In neo-R&B, ‘racial ambiguity’ is a trend that platforms and pushes artists like Celeste, Mabel, Raye and Ella Mai over equally talented artists like NAO and RAY BLK. Our two biggest female superstars are Beyonce and Rihanna, both fair-skinned and light-eyed women. Would their sexuality have been received as kindly if they were dark, or would it have been deemed aggressive and excessive or even difficult?
And even as media representation attempts to improve, the structural implications of colourism are glaringly apparent. Vogue’s June 2020 cover featuring gymnast Simone Biles was a huge step forward in platforming dark-skinned women, but was met with controversy for Annie Leobowitz’s inability to properly photograph and treat dark skin. If even legendary photographers like Leobowitz are lacking in these skills, then what can be expected from the other acclaimed white photographers who dominate the industry? Do they shy away from photographing dark skinned Black talent because it exposes their inexperience?
What we need is more dark-skinned Black women on the cover of magazines, photographed in ways that accentuate their pure, unretouched beauty; covers that capture their light. While drawing some controversy, Viola Davis’ Vanity Fair July 2020 cover is a case in point. Crucially shot by a Black photographer, the backdrop is a regal blue but her dark skin isn’t washed out. Rather, it’s a contrast that works to reflect the light within her.
We need more like Beyonce’s ‘Formation’, which uses Black regal imagery and lyrics directed to uniquely African beauty: “I like my baby heir with baby hair and afros, I like my negro nose with Jackson Five nostrils”. We need ‘Brown Skinned Girl’, which highlights the beauty of darker skin.
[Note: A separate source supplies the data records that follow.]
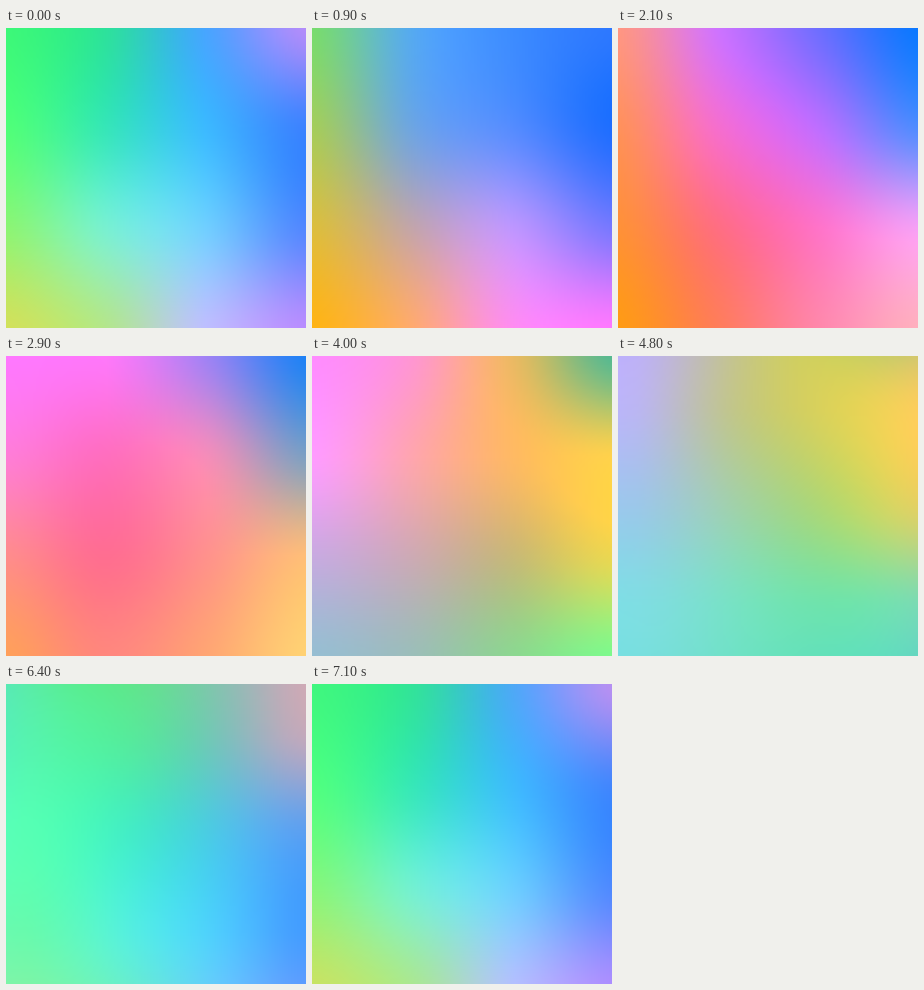
An HTML page with a canvas for the animation above (7200 ms loop, 300x300 px).

```html
<!DOCTYPE html>
<html lang="en">
<head>
<meta charset="utf-8">
<title>Drifting colours</title>
<style>
  html, body { margin: 0; width: 100%; height: 100%; overflow: hidden; }
  canvas { display: block; width: 100vw; height: 100vh; }
</style>
</head>
<body>
<canvas id="stage" width="300" height="300"></canvas>
<script>
const LOOP = 7200, STEP = 100, SIZE = 300, RES = 100;
const DRIFT = { x: -0.25, y: -0.65 }; // mesh cells per second

// Gradient meshes of 4 x 4 colours, row by row, at their times in ms.
const mesh = (time, colours) => ({
  time,
  points: colours.trim().split(/\s+/).map(c =>
    [0, 2, 4].map(i => parseInt(c.slice(i, i + 2), 16)))
});
const keys = [
  mesh(0, `
    3cf878 2de19b 48a5ff b48cfa
    50ff78 36e6b8 3cb9ff 3c82ff
    8cf573 78f0d0 70ceff 5287ff
    d2e15a b4e68c bebeff b98cff`),
  mesh(900, `
    78dc6e 55aaf0 3c8cff 2d78ff
    a5cd5a 6ea5e1 558cff 1e6eff
    dcbe3c c3a5aa be96ff 7878ff
    ffb414 ffaa6e ff8cf0 ff78ff`),
  mesh(2100, `
    ff9682 cd73ff 6e6eff 0a78ff
    ff915a f56ecd be6eff 508cff
    ff9137 ff6e82 ff73c8 f5a0f5
    ff9b14 ff7d5a ff87aa ffafbe`),
  mesh(2900, `
    ff78ff ff78fa a082f5 1e82f5
    ff7dd7 ff6ebe f58cb9 7da0c3
    ff8c8c ff6e91 ff918c ffbe78
    ffa05a ff877d ffa573 ffd273`),
  mesh(4000, `
    ff8cff ff96d2 ebb964 55b991
    ff9bff ffa5af ffb964 ffd24b
    c8aae1 cdaab4 c8b978 ebd750
    96bed2 9bbeb9 8cd791 7dfa8c`),
  mesh(5600, `
    78cdff 87e17d bee15a ffc373
    6ee6ff 78f5b4 96eb78 e6c378
    64fffa 55ffdc 55e1cd 78b4e1
    4bffeb 3cfae1 2dd7fa 32a5ff`)
];

const stage = document.getElementById("stage").getContext("2d");
const buffer = document.createElement("canvas");
buffer.width = buffer.height = RES;
const ctx = buffer.getContext("2d");
const image = ctx.createImageData(RES, RES);

const clamp = (v, lo, hi) => Math.min(hi, Math.max(lo, v));

// Cubic weights of the four mesh lines for a place between 0 and 3.
function weights(place) {
  const p = clamp(place, 0, 3), i = Math.min(2, Math.floor(p)), f = p - i;
  const cubic = [
    (-f + 2 * f * f - f ** 3) / 2,
    (2 - 5 * f * f + 3 * f ** 3) / 2,
    (f + 4 * f * f - 3 * f ** 3) / 2,
    (f ** 3 - f * f) / 2
  ];
  const w = [0, 0, 0, 0];
  cubic.forEach((c, k) => { w[clamp(i + k - 1, 0, 3)] += c; });
  return w;
}

function axis(shift) {
  return Array.from({ length: RES }, (_, i) => weights((i + 0.5) / RES * 3 - shift));
}

function addMesh(out, points, seconds, amount) {
  const wx = axis(DRIFT.x * seconds), wy = axis(DRIFT.y * seconds);
  for (let y = 0; y < RES; y++) {
    const row = [];
    for (let x = 0; x < 4; x++)
      for (let c = 0; c < 3; c++) {
        let sum = 0;
        for (let r = 0; r < 4; r++) sum += wy[y][r] * points[r * 4 + x][c];
        row.push(sum * amount);
      }
    for (let x = 0; x < RES; x++) {
      const w = wx[x], at = (y * RES + x) * 3;
      for (let c = 0; c < 3; c++)
        out[at + c] += w[0] * row[c] + w[1] * row[3 + c] + w[2] * row[6 + c] + w[3] * row[9 + c];
    }
  }
}

function draw(time) {
  let n = keys.length - 1;
  while (keys[n].time > time) n--;
  const from = keys[n], to = keys[(n + 1) % keys.length];
  const end = to.time || LOOP;
  const mix = (time - from.time) / (end - from.time);

  const out = new Float32Array(RES * RES * 3);
  addMesh(out, from.points, (time - from.time) / 1000, 1 - mix);
  if (mix > 0) addMesh(out, to.points, (time - end) / 1000, mix);

  for (let i = 0; i < RES * RES; i++) {
    for (let c = 0; c < 3; c++) image.data[i * 4 + c] = out[i * 3 + c];
    image.data[i * 4 + 3] = 255;
  }
  ctx.putImageData(image, 0, 0);
  stage.imageSmoothingQuality = "high";
  stage.drawImage(buffer, 0, 0, SIZE, SIZE);
}

const start = performance.now();
let shown = -1;
function tick() {
  const time = Math.floor(((performance.now() - start) % LOOP) / STEP) * STEP;
  if (time !== shown) draw(shown = time);
  requestAnimationFrame(tick);
}
tick();
</script>
</body>
</html>
```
We need dark-skinned artists like Ivorian Doll and Bree Runway getting recognition of their virtue, in spite of their skin tone, both in the UK and the United States.
The new crop of young Black Hollywood, fronted by the light-skinned faces of Zendaya, Storm Reid and Yara Shahidi, are vocal and eloquent, and rightfully using their voices to speak up about the biases that exist in their profession. “I’m Hollywood’s acceptable version of a Black woman”, Zendaya told an interviewer at BeautyConNYC, “and it’s important that I’m using my privilege, my platform, to show you how much beauty there is in the African-American community.” As a young Hollywood patron, her allyship and influence is important in encouraging a diversity of skin tones in the future of Hollywood.
Just this week, Lupita Nyong’o announced that her children’s book Sulwe, which tells the story of a dark girl who wishes to be white, is being adapted for a Netflix animated musical. Sulwe is targeted towards the young Black children of the future who are taught to feel that they aren’t beautiful, and eventually internalise this self-hate. If corporations like Netflix turn their attention towards young people and help them recognise their beauty early on, we can dispel insecurities and impact effectual change.
Tackling colourism is key to our fight against anti-Black racism. We are not only rooting for everyone Black—but for every type of Black.